Which is usually found in soil, coal, crude oil, stromatolites, microfossils and, strangely, on Earth, in white truffles, the epicenter and loved mushrooms.
For the wild pigs.
The impression of an artist from a habitable Mars. Image by Deine Ballard / CC BY-SA 3.0. In the study, Drs. Schulz-Makuch and Drs. Heinz explored some possible routes to the origin of the theophenes on Mars.
His work suggests that an organic process, which probably contains bacteria, may have played a role in the existence of an organic compound in Martian soil.
A researcher at Washington State University, Dr. “We have identified several biological pathways for theophytes that are more likely than chemical ones, but we still need evidence,” said Shulze-Makuch.
“If you find theophenos on Earth, you think they are biological, but on Mars, there are times to prove that it should be a little higher.”
Theophylline molecules have four carbon atoms and sulfur atoms arranged in a ring, and both carbon and sulfur are biossential elements. However, a scientist at the Technische Universität Berlin, Dr. Schulz-Makuch.
Thiophene can also be done by thermochemical sulfate reduction, a process that involves a set of compounds that are heated to 120 ° C (248 ° F) or more.
In the biological landscape, bacteria.
Which existed 3,000 million years ago when Mars was hot and humid, could facilitate the sulfate reduction process and cause theophenis. There are other routes where thiophene is broken down by the bacteria themselves.
The creatures are lazy. They will use lighter isotopic forms of the element, because it costs them less energy, said Dr. Schulz-Makuch said. Organisms vary the proportion of heavy.
And light isotopes in compounds that differ significantly from those found in their basic components, a telltale signal for life. “However, if the next rover returns this isotopic evidence.
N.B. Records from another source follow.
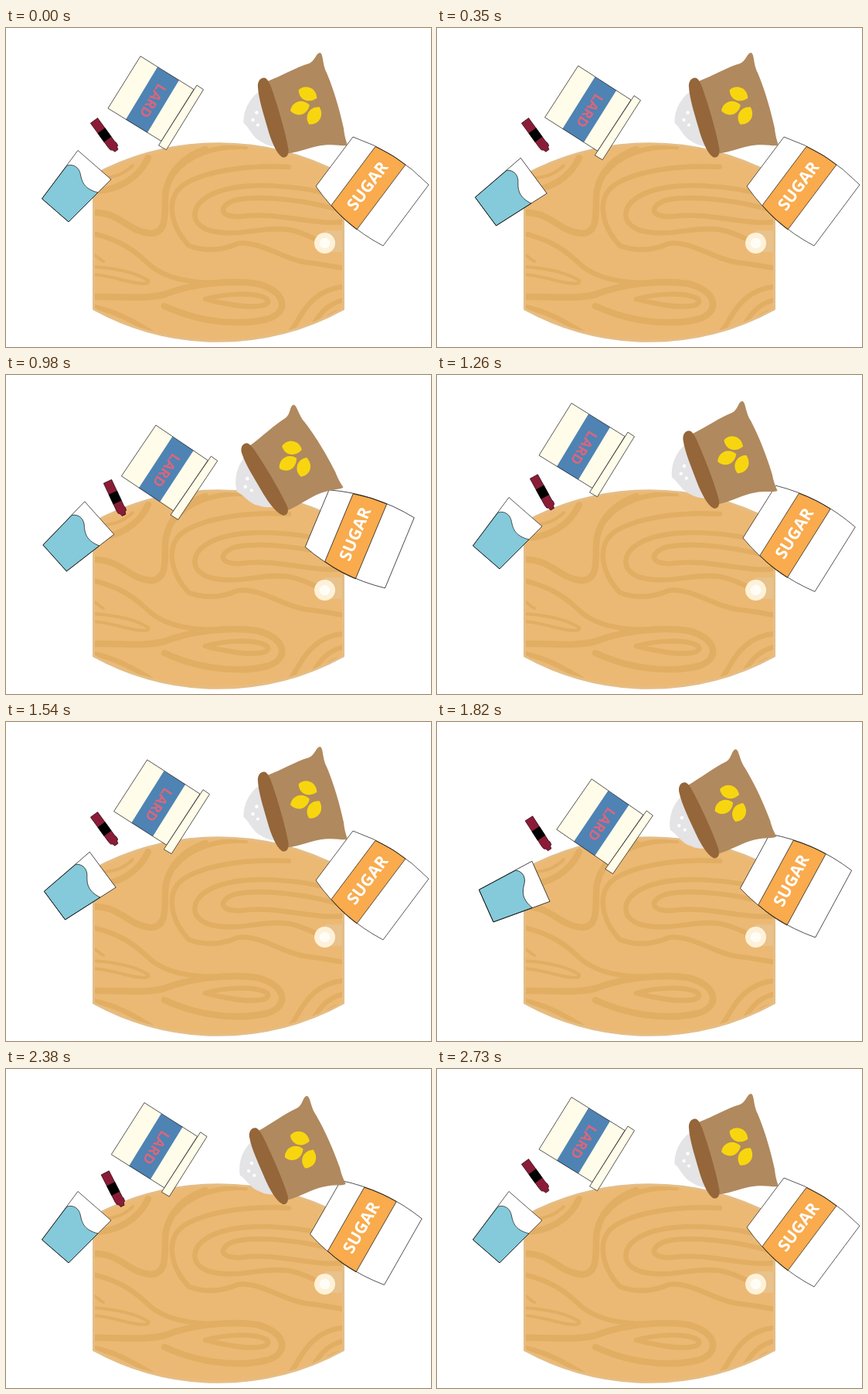
Recreate the animation shown at these times as an HTML page. Size 550 px wide and 413 px high, loop 2940 ms.

```html
<!DOCTYPE html>
<html lang="en">
<head>
<meta charset="utf-8">
<title>Baking ingredients</title>
<style>
  html, body { margin: 0; width: 100%; height: 100%; overflow: hidden; background: #fff; }
  svg { display: block; width: 550px; height: 413px; }
  text { font-family: "Open Sans", "Noto Sans", sans-serif; font-weight: 700; text-anchor: middle; }
  .line { stroke: #111; stroke-width: .7; stroke-linejoin: round; }
  .grain { fill: none; stroke: #e1ae63; stroke-width: 6.5; stroke-linecap: round; stroke-linejoin: round; }
  .thin { stroke-width: 4; }
  .wide { stroke-width: 8.5; }
</style>
</head>
<body>
<svg viewBox="0 0 550 413">
  <defs>
    <path id="plank" d="M113.500 190.500A340 340 0 0 1 436.500 190.500V364A336 336 0 0 1 113.500 364Z"/>
    <clipPath id="inside"><path d="M115 191A340 340 0 0 1 435.500 191V363A336 336 0 0 1 115 363Z"/></clipPath>
    <path id="grainLeaf" d="M-13 0C-9 -10 6 -13 13 0C6 12 -8 11 -13 0Z"/>
  </defs>

  <g id="board">
    <use href="#plank" fill="#ecb974"/>
    <g clip-path="url(#inside)">
      <path class="grain wide" d="M113 211C145 211 172 194 184 168"/>
      <path class="grain thin" d="M124 194C140 194 154 188 164 178"/>
      <path class="grain wide" d="M113 239C148 238 158 264 187 266C213 265 203 231 207 210C212 186 230 166 258 157"/>
      <path class="grain" d="M219 187C236 164 272 152 310 154"/>
      <path class="grain" d="M113 266C140 273 160 282 182 303C204 325 243 332 282 329"/>
      <path class="grain" d="M366 180C318 177 262 184 233 201C206 217 211 253 235 280"/>
      <path class="grain" d="M237 282C262 291 284 286 300 279C330 275 358 300 392 304C411 306 424 309 437 311"/>
      <path class="grain" d="M437 220C383 203 306 197 267 215C238 229 237 253 263 262C300 272 332 256 366 261C398 267 412 284 437 287"/>
      <path class="grain" d="M437 237C393 224 330 215 296 223C273 231 277 246 304 244C347 237 399 256 437 251"/>
      <path class="grain thin" d="M113 293C119 296 121 300 126 302"/>
      <path class="grain thin" d="M113 309C141 311 168 316 184 327C187 333 170 331 154 327C140 323 128 320 113 319"/>
      <path class="grain wide" d="M113 348C146 347 176 352 205 345C240 331 290 326 325 331C362 340 368 368 338 377C297 387 246 379 205 360"/>
      <path class="grain" d="M258 351C282 344 322 341 338 351C346 363 309 362 286 357C274 355 265 353 258 351Z"/>
      <path class="grain" d="M113 361C140 366 164 379 188 394"/>
      <path class="grain" d="M437 335C404 338 389 359 379 376C373 388 367 394 361 402"/>
      <path class="grain" d="M437 352C414 357 402 374 392 396"/>
      <path class="grain thin" d="M437 366C424 367 415 373 409 384"/>
    </g>
    <rect x="412" y="262" width="25" height="28" fill="#e8c18b"/>
    <use href="#plank" fill="none" stroke="#e4bd86" stroke-width="3" stroke-linejoin="round"/>
    <circle cx="412.500" cy="278.500" r="13.500" fill="#fdf2d9"/>
    <circle cx="412.500" cy="278.500" r="6.800" fill="#fffdf6"/>
  </g>

  <g id="cup">
    <path fill="#fff" d="M93 158.500L136 196L81 251L46.500 221Z"/>
    <path class="line" fill="#84cada" d="M79 178C88 175.500 95 181 96.500 190C98.500 201 103 209 119 213L81 251L46.500 221Z"/>
    <path class="line" fill="none" d="M93 158.500L136 196L81 251L46.500 221Z"/>
  </g>

  <g id="vanilla">
    <g transform="translate(127.500 138.500) rotate(54)">
      <path fill="#8b1c38" stroke="#2a0710" stroke-width=".7" d="M-23 -5.700H15L17 -6.500L21 -6L22 -4L25.500 -3V2L22 3L20.500 5L17 5.700H-23Z"/>
      <rect x="-7" y="-6" width="14" height="12"/>
    </g>
  </g>

  <g id="lard">
    <path fill="#fffce9" d="M174 36.500L243 79.500L201 146.500L132 104Z"/>
    <path fill="#4e83b4" d="M196 50.500L224 67.500L183 135.500L155 118.500Z"/>
    <path class="line" fill="none" d="M174 36.500L243 79.500L201 146.500L132 104Z"/>
    <path class="line" fill="#fffce9" d="M247 74L255.500 79.700L207.500 157.700L197.500 152Z"/>
    <text transform="translate(190 94.500) rotate(122)" y="6.400" font-size="18" fill="#da667c">LARD</text>
  </g>

  <g id="sugar">
    <path fill="#fff" d="M449 141Q505 160 547 203L488 282Q435 254 401 205Z"/>
    <path class="line" fill="#f9ab4d" d="M478 153.500Q499 163 517 177L454 261Q436 248 421 229.500Z"/>
    <path class="line" fill="none" d="M449 141Q505 160 547 203L488 282Q435 254 401 205Z"/>
    <text transform="translate(467.500 204.500) rotate(-53)" y="7.600" font-size="21.500" fill="#fff">SUGAR</text>
  </g>

  <g id="flour">
    <path fill="#e4e3e5" d="M331 80C317 88 307 105 307.500 123C315 129 319 142 330 147C337 152 344 153 352 154Z"/>
    <g fill="#fff">
      <circle cx="324.500" cy="109.500" r="2.300"/>
      <circle cx="319.500" cy="119" r="2.200"/>
      <circle cx="326" cy="125.500" r="2.100"/>
    </g>
    <path fill="#b0895e" d="M336 70C359 61 375 51 392 46C400 43 401 32 406.500 32C411 34 409 46 415 58C425 82 432 107 437 130C438 140 440 146 442 151.500C437 154 428 150 413 151.500C396 153 383 160 362 163Z"/>
    <path fill="#94663a" d="M326 77C325 69 330 63 336 65C341 68 344 79 348 91C355 113 362 137 365.500 157C366 165 363 168 358 167.500C350 163 343 146 338 128C333 110 327 92 326 77Z"/>
    <g fill="#f7d610">
      <use href="#grainLeaf" transform="translate(390.500 85.500) rotate(24)"/>
      <use href="#grainLeaf" transform="translate(380.500 103.500) rotate(-17)"/>
      <use href="#grainLeaf" transform="translate(399 113.500) rotate(-59)"/>
    </g>
  </g>
</svg>
<script>
const STEP = 70, LOOP = 2940, LAST = 38;
const RISE = 8, FALL = 7, CYCLE = 17;

// pivot, shift and turn at the far end of the swing, delay in steps
const parts = [
  { id: "cup",     x: 89,     y: 206.5,  dx: 10,    dy: 15.5, turn: 25,    delay: 0 },
  { id: "lard",    x: 194,    y: 97,     dx: 30.8,  dy: 51,   turn: 3.8,   delay: 2 },
  { id: "sugar",   x: 471.25, y: 207.75, dx: -17.8, dy: .3,   turn: -16.6, delay: 4 },
  { id: "flour",   x: 385.25, y: 104,    dx: -18.2, dy: 11.2, turn: -17,   delay: 4 },
  { id: "vanilla", x: 127.5,  y: 138.5,  dx: 15.7,  dy: 23,   turn: 12.5,  delay: 6 }
];
for (const p of parts) p.el = document.getElementById(p.id);

// linear out and back, twice per loop
function swing(step) {
  if (step < 0 || step >= 2 * CYCLE) return 0;
  const s = step % CYCLE;
  return s < RISE ? s / RISE : Math.max(0, 1 - (s - RISE) / FALL);
}

function draw(time) {
  const step = Math.min(LAST, Math.max(0, Math.floor(time / STEP) - 1));
  for (const p of parts) {
    const a = swing(step - p.delay);
    p.el.setAttribute("transform",
      `translate(${p.dx * a} ${p.dy * a}) rotate(${p.turn * a} ${p.x} ${p.y})`);
  }
}

const start = performance.now();
function tick() {
  draw((performance.now() - start) % LOOP);
  requestAnimationFrame(tick);
}
tick();
</script>
</body>
</html>
```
I think the test would really need us to send people there, and an astronaut looks through a microscope and sees a dynamic microbe. The team article was published in the journal Astrobiology.